** Exercise goal **
Each line in the entries that has the word "crowd" has to be copied.

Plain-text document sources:
========

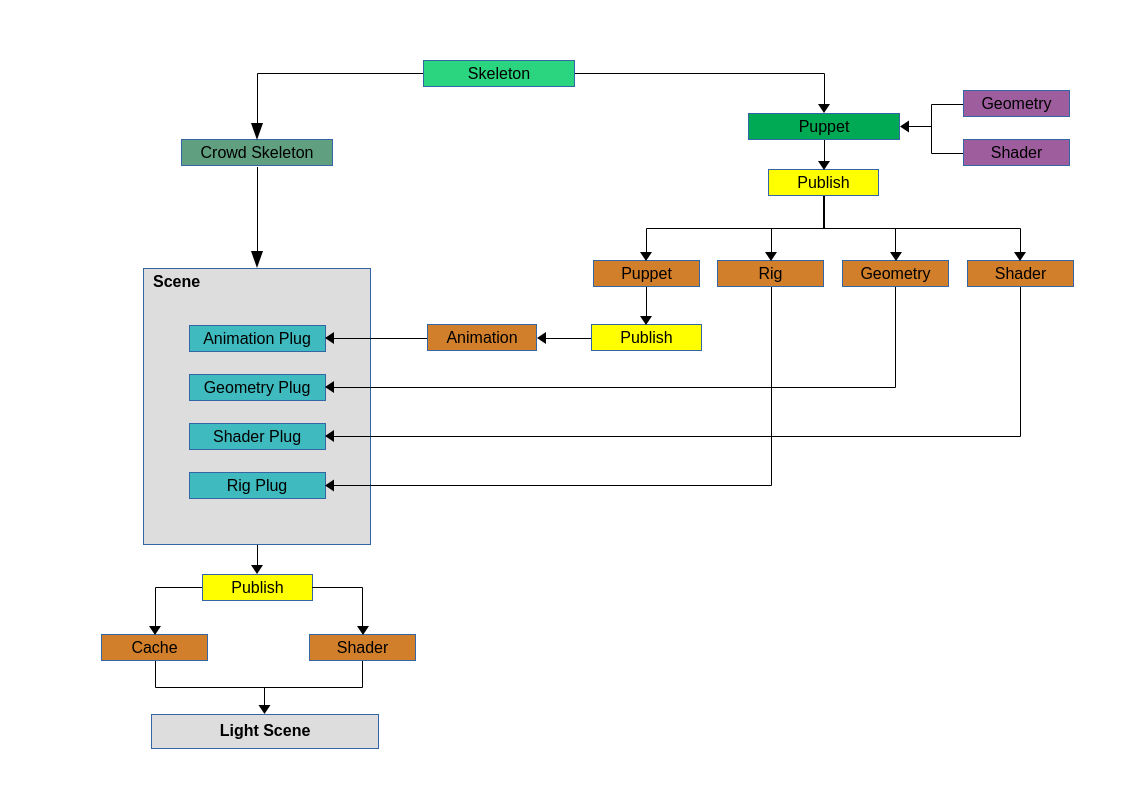
<!DOCTYPE html>
<html lang="en">
<head>
<meta charset="utf-8">
<title>Skeleton to light scene pipeline</title>
<style>
:root {
  --outline: #3465a4;
  --line: #000;
  --skeleton: #2bd47f;
  --crowd: #609f7f;
  --puppet: #00a953;
  --source: #9e5e9e;
  --publish: #ffff00;
  --output: #d27f2b;
  --plug: #3fbbbf;
  --scene: #dddddd;
}
* { box-sizing: border-box; }
body { margin: 0; background: #fff; }
.diagram {
  position: relative;
  width: 1123px;
  height: 794px;
  overflow: hidden;
  background: #fff;
  color: #000;
  font: 16px/18px "Liberation Sans", Arial, sans-serif;
}
.connectors { position: absolute; inset: 0; }
.connectors .lines { fill: none; stroke: var(--line); stroke-width: 1; }
.node {
  position: absolute;
  left: var(--x);
  top: var(--y);
  width: 107px;
  height: 27px;
  display: flex;
  align-items: center;
  justify-content: center;
  border: 1px solid var(--outline);
  white-space: nowrap;
}
.wide { width: 152px; }
.skeleton { background: var(--skeleton); }
.crowd { background: var(--crowd); }
.puppet { background: var(--puppet); }
.source { background: var(--source); }
.publish { background: var(--publish); width: 111px; }
.output { background: var(--output); }
.animation { width: 110px; }
.light-scene { background: var(--scene); width: 228px; height: 35px; font-weight: bold; padding-bottom: 1px; }
.scene {
  position: absolute;
  left: 143px;
  top: 268px;
  width: 228px;
  height: 277px;
  padding: 4px 9px;
  background: var(--scene);
  border: 1px solid var(--outline);
}
.scene h2 { margin: 0; font: inherit; font-weight: bold; }
.plugs {
  display: flex;
  flex-direction: column;
  align-items: center;
  gap: 22px;
  margin: 34px 0 0;
  padding: 0;
  list-style: none;
}
.plugs li {
  width: 137px;
  height: 27px;
  display: flex;
  align-items: center;
  justify-content: center;
  background: var(--plug);
  border: 1px solid var(--outline);
}
</style>
</head>
<body>
<main class="diagram">
  <section class="scene">
    <h2>Scene</h2>
    <ul class="plugs">
      <li>Animation Plug</li>
      <li>Geometry Plug</li>
      <li>Shader Plug</li>
      <li>Rig Plug</li>
    </ul>
  </section>

  <div class="node wide skeleton" style="--x:423px;--y:60px">Skeleton</div>
  <div class="node wide crowd" style="--x:181px;--y:139px">Crowd Skeleton</div>
  <div class="node wide puppet" style="--x:748px;--y:113px">Puppet</div>
  <div class="node source" style="--x:963px;--y:90px">Geometry</div>
  <div class="node source" style="--x:963px;--y:139px">Shader</div>
  <div class="node publish" style="--x:768px;--y:169px">Publish</div>

  <div class="node output" style="--x:593px;--y:260px">Puppet</div>
  <div class="node output" style="--x:717px;--y:260px">Rig</div>
  <div class="node output" style="--x:842px;--y:260px">Geometry</div>
  <div class="node output" style="--x:967px;--y:260px">Shader</div>
  <div class="node publish" style="--x:591px;--y:324px">Publish</div>
  <div class="node output animation" style="--x:427px;--y:324px">Animation</div>

  <div class="node publish" style="--x:202px;--y:574px">Publish</div>
  <div class="node output" style="--x:101px;--y:634px">Cache</div>
  <div class="node output" style="--x:309px;--y:634px">Shader</div>
  <div class="node light-scene" style="--x:151px;--y:714px">Light Scene</div>

  <svg class="connectors" width="1123" height="794" viewBox="0 0 1123 794" aria-hidden="true">
    <defs>
      <polygon id="down" points="0,0 -6,-9 6,-9"/>
      <polygon id="down-long" points="0,0 -6,-17 6,-17"/>
      <polygon id="left" points="0,0 9,-6 9,6"/>
    </defs>
    <g class="lines">
      <path d="M423 73.5H257.5V125"/>
      <path d="M575 73.5H824.5V106"/>
      <path d="M257.5 167V253"/>
      <path d="M963 104.5H931.5V153.5H963M931.5 126.5H907"/>
      <path d="M824.5 140V162"/>
      <path d="M824.5 196V228.5M646.5 253V228.5H1020.5V253M771.5 228V253M895.5 228V253"/>
      <path d="M823.5 196V228"/>
      <path d="M646.5 287V317"/>
      <path d="M591 338.5H545"/>
      <path d="M427 338.5H333"/>
      <path d="M895.5 287V387.5H333"/>
      <path d="M1020.5 287V436.5H333"/>
      <path d="M771.5 287V485.5H333"/>
      <path d="M257.5 545V567"/>
      <path d="M202 587.5H155.5V627"/>
      <path d="M312 587.5H362.5V627"/>
      <path d="M155.5 661V687.5H362.5V661M264.5 687V707"/>
    </g>
    <g class="arrowheads">
      <use href="#down-long" x="257" y="140"/>
      <use href="#down-long" x="257" y="268"/>
      <use href="#down" x="824" y="113"/>
      <use href="#down" x="824" y="170"/>
      <use href="#left" x="900" y="126.5"/>
      <use href="#down" x="646" y="261"/>
      <use href="#down" x="771" y="261"/>
      <use href="#down" x="896" y="261"/>
      <use href="#down" x="1020" y="261"/>
      <use href="#down" x="646" y="325"/>
      <use href="#left" x="537" y="338"/>
      <use href="#left" x="325" y="338"/>
      <use href="#left" x="325" y="387"/>
      <use href="#left" x="325" y="436"/>
      <use href="#left" x="325" y="485.5"/>
      <use href="#down" x="257" y="574"/>
      <use href="#down" x="155" y="635"/>
      <use href="#down" x="363" y="635"/>
      <use href="#down" x="264.5" y="714"/>
    </g>
  </svg>
</main>
</body>
</html>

========

** Answer area **
  --crowd: #609f7f;
.crowd { background: var(--crowd); }
  <div class="node wide crowd" style="--x:181px;--y:139px">Crowd Skeleton</div>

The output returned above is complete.